Data items
══════════

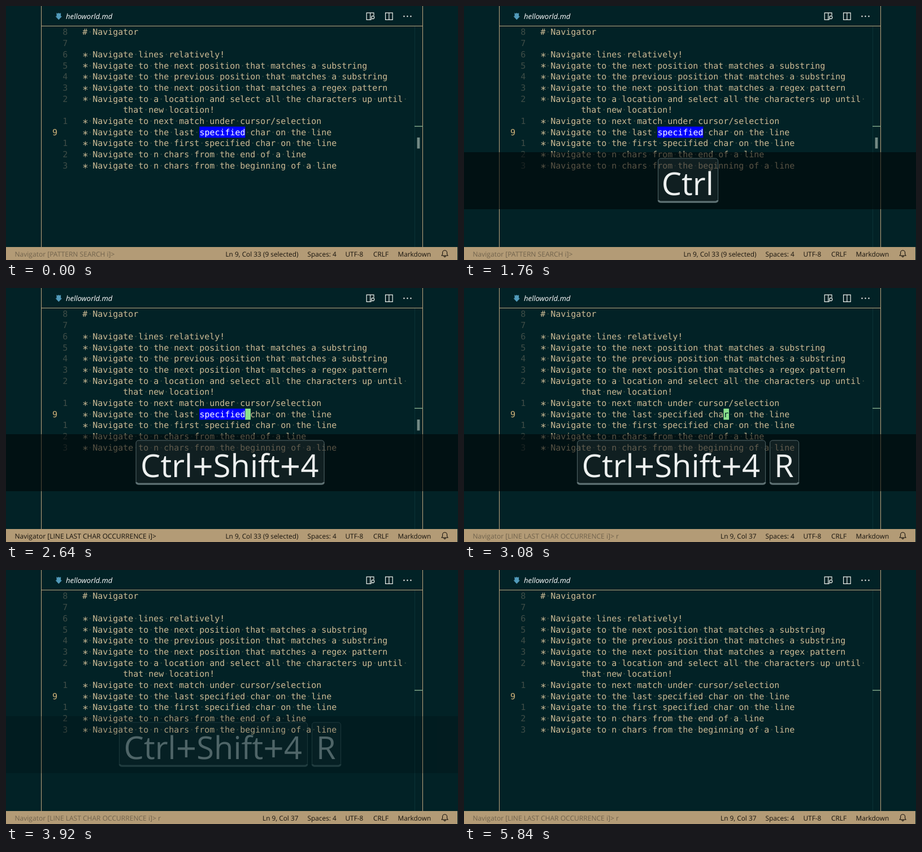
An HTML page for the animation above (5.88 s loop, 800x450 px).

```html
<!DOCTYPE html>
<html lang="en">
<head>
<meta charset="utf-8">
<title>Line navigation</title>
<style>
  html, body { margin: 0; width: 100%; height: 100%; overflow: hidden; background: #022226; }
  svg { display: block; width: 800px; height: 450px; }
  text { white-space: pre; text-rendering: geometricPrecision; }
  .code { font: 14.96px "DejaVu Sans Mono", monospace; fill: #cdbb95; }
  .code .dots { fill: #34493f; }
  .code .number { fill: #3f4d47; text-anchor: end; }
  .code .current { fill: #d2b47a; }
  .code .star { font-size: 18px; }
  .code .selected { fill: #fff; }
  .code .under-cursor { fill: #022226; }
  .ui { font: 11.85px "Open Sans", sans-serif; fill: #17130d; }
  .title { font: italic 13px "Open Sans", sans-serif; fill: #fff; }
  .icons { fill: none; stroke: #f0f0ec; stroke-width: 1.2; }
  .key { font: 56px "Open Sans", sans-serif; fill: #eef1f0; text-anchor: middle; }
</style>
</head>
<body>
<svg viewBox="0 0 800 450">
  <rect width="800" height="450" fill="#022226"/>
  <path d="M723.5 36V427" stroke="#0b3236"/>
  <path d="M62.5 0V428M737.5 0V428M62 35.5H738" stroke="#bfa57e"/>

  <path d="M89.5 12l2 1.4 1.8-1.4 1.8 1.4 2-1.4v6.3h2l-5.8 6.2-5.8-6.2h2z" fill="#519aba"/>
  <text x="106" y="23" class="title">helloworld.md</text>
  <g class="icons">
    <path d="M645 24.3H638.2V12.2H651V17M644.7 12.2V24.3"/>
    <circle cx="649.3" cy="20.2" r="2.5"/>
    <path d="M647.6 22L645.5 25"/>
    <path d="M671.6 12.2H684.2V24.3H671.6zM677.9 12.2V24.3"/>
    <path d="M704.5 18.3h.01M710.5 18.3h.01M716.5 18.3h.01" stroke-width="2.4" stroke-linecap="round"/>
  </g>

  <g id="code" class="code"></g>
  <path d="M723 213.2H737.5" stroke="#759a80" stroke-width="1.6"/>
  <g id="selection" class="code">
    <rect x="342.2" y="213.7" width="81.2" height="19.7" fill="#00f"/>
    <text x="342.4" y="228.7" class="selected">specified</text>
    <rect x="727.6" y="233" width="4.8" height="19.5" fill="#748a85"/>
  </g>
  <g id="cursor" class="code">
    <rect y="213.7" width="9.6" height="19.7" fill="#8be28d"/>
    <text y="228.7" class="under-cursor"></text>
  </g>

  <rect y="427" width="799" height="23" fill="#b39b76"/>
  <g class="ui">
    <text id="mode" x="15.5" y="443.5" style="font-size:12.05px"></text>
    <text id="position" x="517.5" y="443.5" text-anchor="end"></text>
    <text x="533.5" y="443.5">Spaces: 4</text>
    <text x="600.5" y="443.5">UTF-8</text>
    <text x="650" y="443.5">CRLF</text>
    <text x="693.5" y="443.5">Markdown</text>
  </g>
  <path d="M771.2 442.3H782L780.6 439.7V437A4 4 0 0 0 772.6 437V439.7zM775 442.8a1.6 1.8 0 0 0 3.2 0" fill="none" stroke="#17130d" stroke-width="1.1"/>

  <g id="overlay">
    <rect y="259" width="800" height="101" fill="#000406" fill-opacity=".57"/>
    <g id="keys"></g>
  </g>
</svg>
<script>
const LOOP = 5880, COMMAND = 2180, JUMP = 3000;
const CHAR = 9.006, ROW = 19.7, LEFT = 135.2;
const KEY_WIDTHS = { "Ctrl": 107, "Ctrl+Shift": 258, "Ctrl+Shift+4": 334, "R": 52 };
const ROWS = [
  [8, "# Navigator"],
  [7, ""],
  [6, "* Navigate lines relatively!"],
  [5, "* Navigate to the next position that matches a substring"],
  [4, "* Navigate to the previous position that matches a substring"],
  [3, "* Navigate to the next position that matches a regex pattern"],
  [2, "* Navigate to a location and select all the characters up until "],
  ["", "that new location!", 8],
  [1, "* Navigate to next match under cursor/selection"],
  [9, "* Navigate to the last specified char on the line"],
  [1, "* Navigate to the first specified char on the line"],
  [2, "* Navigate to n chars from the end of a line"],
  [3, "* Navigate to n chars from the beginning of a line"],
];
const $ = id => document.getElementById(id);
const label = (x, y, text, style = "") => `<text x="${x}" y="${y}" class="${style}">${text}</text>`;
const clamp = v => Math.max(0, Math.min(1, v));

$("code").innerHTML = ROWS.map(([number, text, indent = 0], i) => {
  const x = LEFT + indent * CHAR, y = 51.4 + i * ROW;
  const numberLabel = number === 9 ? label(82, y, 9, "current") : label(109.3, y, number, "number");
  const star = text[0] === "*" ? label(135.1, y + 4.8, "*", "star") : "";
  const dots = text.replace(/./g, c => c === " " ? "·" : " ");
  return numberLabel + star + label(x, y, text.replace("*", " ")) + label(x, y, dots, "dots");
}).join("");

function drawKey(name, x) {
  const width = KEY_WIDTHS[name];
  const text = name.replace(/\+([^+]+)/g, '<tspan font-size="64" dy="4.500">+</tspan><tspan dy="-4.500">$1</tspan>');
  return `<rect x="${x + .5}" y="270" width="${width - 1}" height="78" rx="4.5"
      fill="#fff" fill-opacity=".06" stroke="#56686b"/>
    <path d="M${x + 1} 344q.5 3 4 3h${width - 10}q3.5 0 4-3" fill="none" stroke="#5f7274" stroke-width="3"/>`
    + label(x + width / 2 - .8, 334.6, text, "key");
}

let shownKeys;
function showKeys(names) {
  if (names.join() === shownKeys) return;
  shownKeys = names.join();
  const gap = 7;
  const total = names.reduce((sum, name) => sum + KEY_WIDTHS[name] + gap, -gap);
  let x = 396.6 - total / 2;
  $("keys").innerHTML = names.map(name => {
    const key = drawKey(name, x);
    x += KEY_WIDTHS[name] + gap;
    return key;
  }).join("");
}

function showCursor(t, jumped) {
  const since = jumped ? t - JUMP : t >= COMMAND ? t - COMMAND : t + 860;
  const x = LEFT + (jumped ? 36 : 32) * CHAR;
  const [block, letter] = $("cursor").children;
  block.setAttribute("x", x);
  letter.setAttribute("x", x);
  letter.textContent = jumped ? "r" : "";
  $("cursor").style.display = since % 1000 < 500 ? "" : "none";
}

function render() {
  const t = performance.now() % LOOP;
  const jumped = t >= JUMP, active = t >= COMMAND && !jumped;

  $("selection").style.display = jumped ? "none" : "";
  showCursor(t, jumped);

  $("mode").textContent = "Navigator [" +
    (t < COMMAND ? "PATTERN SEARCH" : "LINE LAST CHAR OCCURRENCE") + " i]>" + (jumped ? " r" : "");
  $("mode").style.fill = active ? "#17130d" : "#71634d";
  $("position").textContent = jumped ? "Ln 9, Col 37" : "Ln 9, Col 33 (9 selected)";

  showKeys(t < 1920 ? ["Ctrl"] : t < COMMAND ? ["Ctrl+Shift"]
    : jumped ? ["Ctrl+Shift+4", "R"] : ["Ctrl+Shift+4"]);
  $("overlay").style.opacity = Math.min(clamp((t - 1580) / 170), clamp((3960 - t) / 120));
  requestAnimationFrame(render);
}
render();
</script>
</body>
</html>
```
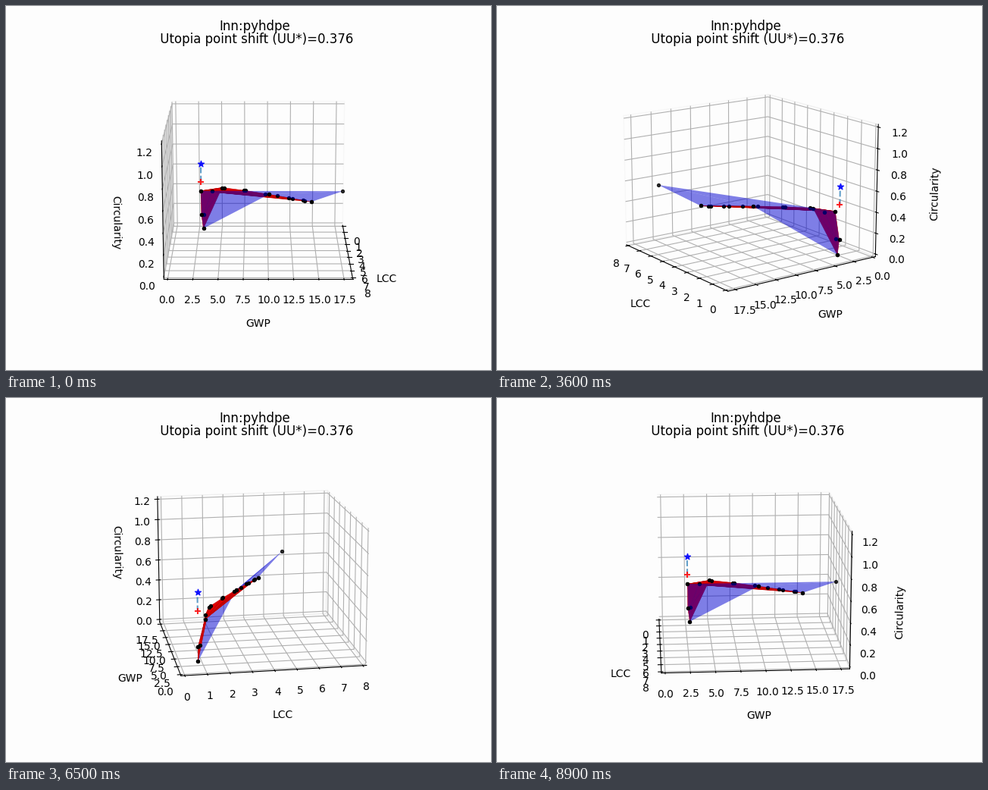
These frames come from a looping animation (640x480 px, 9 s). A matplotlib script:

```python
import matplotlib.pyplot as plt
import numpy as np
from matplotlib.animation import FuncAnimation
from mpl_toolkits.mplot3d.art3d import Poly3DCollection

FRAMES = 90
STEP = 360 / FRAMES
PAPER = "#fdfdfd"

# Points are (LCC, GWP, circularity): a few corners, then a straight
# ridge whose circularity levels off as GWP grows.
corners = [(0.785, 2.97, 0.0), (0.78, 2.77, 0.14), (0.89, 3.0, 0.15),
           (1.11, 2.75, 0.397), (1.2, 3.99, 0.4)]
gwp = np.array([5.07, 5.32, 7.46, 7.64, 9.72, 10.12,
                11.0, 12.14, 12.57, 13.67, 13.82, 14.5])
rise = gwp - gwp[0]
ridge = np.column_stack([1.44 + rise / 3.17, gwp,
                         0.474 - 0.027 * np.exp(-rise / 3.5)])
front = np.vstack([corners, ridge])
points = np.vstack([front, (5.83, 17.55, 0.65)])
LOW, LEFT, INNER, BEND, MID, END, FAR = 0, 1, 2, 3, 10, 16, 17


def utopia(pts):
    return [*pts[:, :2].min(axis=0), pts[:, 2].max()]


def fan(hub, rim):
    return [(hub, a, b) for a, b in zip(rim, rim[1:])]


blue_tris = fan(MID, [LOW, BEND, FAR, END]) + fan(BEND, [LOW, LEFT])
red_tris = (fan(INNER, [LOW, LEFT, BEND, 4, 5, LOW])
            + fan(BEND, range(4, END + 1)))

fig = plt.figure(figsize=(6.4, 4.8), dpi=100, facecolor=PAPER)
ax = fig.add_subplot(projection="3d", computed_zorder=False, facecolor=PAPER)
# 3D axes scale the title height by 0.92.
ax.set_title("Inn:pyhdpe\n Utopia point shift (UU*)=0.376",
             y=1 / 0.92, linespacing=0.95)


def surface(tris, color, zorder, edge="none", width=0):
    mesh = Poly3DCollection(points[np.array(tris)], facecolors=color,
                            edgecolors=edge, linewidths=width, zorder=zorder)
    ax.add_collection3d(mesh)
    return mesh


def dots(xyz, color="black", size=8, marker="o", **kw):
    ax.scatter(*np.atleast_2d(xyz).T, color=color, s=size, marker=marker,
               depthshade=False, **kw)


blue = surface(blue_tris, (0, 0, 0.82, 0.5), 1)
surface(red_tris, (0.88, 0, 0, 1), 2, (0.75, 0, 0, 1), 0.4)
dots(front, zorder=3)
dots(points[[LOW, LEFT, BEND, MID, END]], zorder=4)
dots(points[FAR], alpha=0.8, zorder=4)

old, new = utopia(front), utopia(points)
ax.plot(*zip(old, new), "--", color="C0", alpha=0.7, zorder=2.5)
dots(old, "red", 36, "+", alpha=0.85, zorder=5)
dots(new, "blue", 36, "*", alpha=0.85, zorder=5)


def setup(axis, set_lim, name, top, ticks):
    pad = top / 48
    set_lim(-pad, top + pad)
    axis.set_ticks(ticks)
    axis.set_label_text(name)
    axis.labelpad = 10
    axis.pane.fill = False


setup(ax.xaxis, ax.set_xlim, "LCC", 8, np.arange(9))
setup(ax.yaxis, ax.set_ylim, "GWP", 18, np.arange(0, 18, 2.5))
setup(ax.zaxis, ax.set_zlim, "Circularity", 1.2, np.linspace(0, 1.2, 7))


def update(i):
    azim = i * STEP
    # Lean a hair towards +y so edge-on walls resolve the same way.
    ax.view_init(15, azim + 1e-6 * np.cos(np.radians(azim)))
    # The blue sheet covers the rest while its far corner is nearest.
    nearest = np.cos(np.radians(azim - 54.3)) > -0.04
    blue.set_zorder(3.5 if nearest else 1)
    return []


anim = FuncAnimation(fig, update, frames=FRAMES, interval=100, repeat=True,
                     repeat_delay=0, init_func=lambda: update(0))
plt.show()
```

══════════

*EXERCISE OBJECTIVE*. Only the lines with "code" are needed; find them in the records and copy each one.

*WRITTEN RESPONSE*.
  .code { font: 14.96px "DejaVu Sans Mono", monospace; fill: #cdbb95; }
  .code .dots { fill: #34493f; }
  .code .number { fill: #3f4d47; text-anchor: end; }
  .code .current { fill: #d2b47a; }
  .code .star { font-size: 18px; }
  .code .selected { fill: #fff; }
  .code .under-cursor { fill: #022226; }
  <g id="code" class="code"></g>
  <g id="selection" class="code">
  <g id="cursor" class="code">
$("code").innerHTML = ROWS.map(([number, text, indent = 0], i) => {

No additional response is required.